ABOUT THIS EXERCISE: Each line of the data holding "patches" should be found and copied.

DATA SHOWN:
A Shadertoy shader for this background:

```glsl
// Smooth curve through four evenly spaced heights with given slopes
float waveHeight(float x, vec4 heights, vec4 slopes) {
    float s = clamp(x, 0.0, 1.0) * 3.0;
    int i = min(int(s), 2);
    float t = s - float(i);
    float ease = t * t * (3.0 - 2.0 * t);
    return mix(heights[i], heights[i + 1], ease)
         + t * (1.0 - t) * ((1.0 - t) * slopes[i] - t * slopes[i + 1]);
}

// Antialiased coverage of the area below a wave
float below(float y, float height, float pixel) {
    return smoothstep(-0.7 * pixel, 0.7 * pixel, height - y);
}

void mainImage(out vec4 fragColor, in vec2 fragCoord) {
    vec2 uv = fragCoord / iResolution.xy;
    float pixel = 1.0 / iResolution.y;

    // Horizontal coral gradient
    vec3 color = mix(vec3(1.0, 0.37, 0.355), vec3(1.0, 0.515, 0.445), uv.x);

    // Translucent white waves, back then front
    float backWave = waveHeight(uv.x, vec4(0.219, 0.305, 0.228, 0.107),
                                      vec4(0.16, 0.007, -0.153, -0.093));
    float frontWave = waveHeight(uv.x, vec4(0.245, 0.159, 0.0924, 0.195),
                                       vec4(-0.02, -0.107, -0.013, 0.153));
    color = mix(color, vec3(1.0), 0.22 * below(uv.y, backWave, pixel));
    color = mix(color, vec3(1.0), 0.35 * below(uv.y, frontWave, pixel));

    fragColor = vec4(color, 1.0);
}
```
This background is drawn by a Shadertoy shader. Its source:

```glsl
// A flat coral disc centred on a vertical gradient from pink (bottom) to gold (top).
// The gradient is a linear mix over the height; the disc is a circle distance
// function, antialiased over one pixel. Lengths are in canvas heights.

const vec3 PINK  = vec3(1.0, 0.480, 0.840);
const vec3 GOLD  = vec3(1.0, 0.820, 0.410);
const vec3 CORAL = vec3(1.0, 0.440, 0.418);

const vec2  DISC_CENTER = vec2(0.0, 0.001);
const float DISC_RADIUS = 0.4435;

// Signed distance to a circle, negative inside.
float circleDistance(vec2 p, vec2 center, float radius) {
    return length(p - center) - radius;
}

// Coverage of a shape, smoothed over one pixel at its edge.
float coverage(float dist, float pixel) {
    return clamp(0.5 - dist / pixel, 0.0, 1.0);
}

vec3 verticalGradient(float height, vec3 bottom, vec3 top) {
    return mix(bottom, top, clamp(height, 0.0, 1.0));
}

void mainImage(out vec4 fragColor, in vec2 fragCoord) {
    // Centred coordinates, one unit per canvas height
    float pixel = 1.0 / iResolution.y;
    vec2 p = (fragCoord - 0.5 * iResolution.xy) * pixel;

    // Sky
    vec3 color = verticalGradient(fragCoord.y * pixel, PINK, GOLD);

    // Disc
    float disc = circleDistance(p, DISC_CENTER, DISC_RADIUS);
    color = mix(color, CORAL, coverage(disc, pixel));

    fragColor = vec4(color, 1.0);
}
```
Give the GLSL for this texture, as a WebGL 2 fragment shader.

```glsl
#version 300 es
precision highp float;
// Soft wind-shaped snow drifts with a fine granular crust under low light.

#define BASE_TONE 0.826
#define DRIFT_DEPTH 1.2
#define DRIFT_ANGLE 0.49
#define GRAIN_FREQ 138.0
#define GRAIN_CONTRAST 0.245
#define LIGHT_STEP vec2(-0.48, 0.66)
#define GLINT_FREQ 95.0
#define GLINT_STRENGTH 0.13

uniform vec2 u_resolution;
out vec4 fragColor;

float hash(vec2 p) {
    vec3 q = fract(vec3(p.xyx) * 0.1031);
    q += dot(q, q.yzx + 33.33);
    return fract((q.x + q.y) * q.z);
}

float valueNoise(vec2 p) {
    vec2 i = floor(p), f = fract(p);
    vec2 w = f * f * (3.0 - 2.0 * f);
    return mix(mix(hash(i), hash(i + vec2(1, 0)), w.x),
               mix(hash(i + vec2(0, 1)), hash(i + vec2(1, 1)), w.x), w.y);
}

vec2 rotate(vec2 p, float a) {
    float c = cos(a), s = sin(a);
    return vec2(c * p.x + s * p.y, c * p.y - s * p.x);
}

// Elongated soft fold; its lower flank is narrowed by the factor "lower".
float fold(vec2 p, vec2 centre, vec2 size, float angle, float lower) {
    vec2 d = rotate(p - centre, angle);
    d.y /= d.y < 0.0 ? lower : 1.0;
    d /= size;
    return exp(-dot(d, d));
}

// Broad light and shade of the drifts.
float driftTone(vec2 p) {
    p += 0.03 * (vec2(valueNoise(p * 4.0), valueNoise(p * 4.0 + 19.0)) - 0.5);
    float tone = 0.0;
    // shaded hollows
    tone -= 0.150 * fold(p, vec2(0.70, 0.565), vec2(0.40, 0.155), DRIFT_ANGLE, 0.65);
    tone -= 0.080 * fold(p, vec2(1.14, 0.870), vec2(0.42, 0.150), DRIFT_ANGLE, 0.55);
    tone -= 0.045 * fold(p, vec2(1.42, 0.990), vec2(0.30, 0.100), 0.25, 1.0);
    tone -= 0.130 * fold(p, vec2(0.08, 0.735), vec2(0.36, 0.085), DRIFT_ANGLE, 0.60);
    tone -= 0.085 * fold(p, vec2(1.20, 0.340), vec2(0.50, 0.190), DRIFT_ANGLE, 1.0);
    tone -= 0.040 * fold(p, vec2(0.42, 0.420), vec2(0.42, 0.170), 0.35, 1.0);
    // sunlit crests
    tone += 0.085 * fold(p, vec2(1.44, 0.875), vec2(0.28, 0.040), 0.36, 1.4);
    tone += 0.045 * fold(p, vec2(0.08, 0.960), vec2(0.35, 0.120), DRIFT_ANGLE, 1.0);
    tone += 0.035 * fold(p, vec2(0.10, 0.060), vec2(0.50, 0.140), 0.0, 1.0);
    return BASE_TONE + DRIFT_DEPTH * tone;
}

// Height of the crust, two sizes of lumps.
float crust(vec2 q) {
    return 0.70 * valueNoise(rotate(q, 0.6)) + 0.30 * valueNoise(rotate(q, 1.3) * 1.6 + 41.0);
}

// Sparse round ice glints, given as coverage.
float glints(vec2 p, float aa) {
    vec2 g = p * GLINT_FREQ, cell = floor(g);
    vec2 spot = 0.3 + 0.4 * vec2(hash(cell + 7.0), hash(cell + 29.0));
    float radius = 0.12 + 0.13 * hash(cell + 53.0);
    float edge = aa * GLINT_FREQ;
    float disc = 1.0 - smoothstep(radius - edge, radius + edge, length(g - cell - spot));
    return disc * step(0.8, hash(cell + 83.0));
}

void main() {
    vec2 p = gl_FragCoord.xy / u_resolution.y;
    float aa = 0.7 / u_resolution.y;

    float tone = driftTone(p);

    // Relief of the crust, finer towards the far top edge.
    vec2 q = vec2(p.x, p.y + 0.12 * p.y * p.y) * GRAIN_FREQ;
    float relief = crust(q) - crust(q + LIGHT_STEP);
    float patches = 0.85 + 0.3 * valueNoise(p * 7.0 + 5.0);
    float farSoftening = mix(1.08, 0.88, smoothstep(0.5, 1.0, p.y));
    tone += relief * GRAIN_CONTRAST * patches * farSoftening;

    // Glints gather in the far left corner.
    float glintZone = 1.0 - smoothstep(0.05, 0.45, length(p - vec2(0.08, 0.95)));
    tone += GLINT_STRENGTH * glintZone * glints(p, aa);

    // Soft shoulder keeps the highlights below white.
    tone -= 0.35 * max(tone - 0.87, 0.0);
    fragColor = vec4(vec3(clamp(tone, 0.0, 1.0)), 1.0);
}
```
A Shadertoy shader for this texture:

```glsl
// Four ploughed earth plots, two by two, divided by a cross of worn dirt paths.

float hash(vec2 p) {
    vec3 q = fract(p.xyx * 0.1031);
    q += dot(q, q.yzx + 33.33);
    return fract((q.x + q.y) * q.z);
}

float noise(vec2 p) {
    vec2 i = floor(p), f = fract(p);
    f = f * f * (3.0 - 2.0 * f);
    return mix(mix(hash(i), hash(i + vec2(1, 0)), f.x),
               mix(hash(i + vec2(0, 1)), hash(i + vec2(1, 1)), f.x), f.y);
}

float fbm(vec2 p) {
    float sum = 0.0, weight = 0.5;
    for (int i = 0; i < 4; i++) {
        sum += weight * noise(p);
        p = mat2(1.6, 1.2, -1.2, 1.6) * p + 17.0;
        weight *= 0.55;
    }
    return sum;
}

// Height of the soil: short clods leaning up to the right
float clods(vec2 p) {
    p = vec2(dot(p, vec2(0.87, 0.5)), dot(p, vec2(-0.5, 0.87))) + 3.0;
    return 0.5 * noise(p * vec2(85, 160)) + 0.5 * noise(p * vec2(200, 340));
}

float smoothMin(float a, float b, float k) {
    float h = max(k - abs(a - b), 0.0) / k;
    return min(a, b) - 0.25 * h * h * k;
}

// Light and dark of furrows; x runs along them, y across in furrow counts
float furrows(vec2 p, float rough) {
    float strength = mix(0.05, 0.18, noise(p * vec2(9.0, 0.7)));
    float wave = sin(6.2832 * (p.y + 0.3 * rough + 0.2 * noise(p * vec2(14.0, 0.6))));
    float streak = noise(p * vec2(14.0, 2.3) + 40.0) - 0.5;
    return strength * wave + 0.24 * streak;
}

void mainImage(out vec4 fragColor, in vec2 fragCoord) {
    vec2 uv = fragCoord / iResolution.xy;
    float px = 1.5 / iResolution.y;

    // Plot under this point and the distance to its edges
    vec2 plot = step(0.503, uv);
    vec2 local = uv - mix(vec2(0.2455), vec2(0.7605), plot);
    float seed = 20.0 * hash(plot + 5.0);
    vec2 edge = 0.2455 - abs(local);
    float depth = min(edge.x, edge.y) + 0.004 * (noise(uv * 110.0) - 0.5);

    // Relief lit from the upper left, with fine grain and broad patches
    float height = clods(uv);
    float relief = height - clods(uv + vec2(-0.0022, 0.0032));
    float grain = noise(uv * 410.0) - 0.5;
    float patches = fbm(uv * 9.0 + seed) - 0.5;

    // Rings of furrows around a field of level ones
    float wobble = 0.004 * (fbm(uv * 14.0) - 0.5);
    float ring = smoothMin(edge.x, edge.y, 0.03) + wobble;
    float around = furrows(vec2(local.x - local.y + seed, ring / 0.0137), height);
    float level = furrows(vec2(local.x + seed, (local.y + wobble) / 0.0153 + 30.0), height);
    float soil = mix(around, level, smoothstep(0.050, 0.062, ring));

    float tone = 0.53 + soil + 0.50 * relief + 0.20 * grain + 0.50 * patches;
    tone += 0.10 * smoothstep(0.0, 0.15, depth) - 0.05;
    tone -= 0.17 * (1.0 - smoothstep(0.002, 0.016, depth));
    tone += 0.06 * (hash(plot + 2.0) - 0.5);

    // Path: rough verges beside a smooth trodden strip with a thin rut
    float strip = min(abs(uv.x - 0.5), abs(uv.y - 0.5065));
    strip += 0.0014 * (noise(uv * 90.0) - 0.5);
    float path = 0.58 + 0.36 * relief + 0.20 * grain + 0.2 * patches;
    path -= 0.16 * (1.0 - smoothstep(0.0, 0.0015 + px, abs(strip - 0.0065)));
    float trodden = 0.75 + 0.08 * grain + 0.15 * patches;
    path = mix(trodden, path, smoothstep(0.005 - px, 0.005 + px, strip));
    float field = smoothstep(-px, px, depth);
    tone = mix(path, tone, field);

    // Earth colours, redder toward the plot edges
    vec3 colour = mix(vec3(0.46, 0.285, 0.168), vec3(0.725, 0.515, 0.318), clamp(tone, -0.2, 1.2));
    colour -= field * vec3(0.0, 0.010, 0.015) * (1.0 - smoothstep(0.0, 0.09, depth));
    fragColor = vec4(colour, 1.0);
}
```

EXERCISE RESPONSE:
    float patches = 0.85 + 0.3 * valueNoise(p * 7.0 + 5.0);
    tone += relief * GRAIN_CONTRAST * patches * farSoftening;
    // Relief lit from the upper left, with fine grain and broad patches
    float patches = fbm(uv * 9.0 + seed) - 0.5;
    float tone = 0.53 + soil + 0.50 * relief + 0.20 * grain + 0.50 * patches;
    float path = 0.58 + 0.36 * relief + 0.20 * grain + 0.2 * patches;
    float trodden = 0.75 + 0.08 * grain + 0.15 * patches;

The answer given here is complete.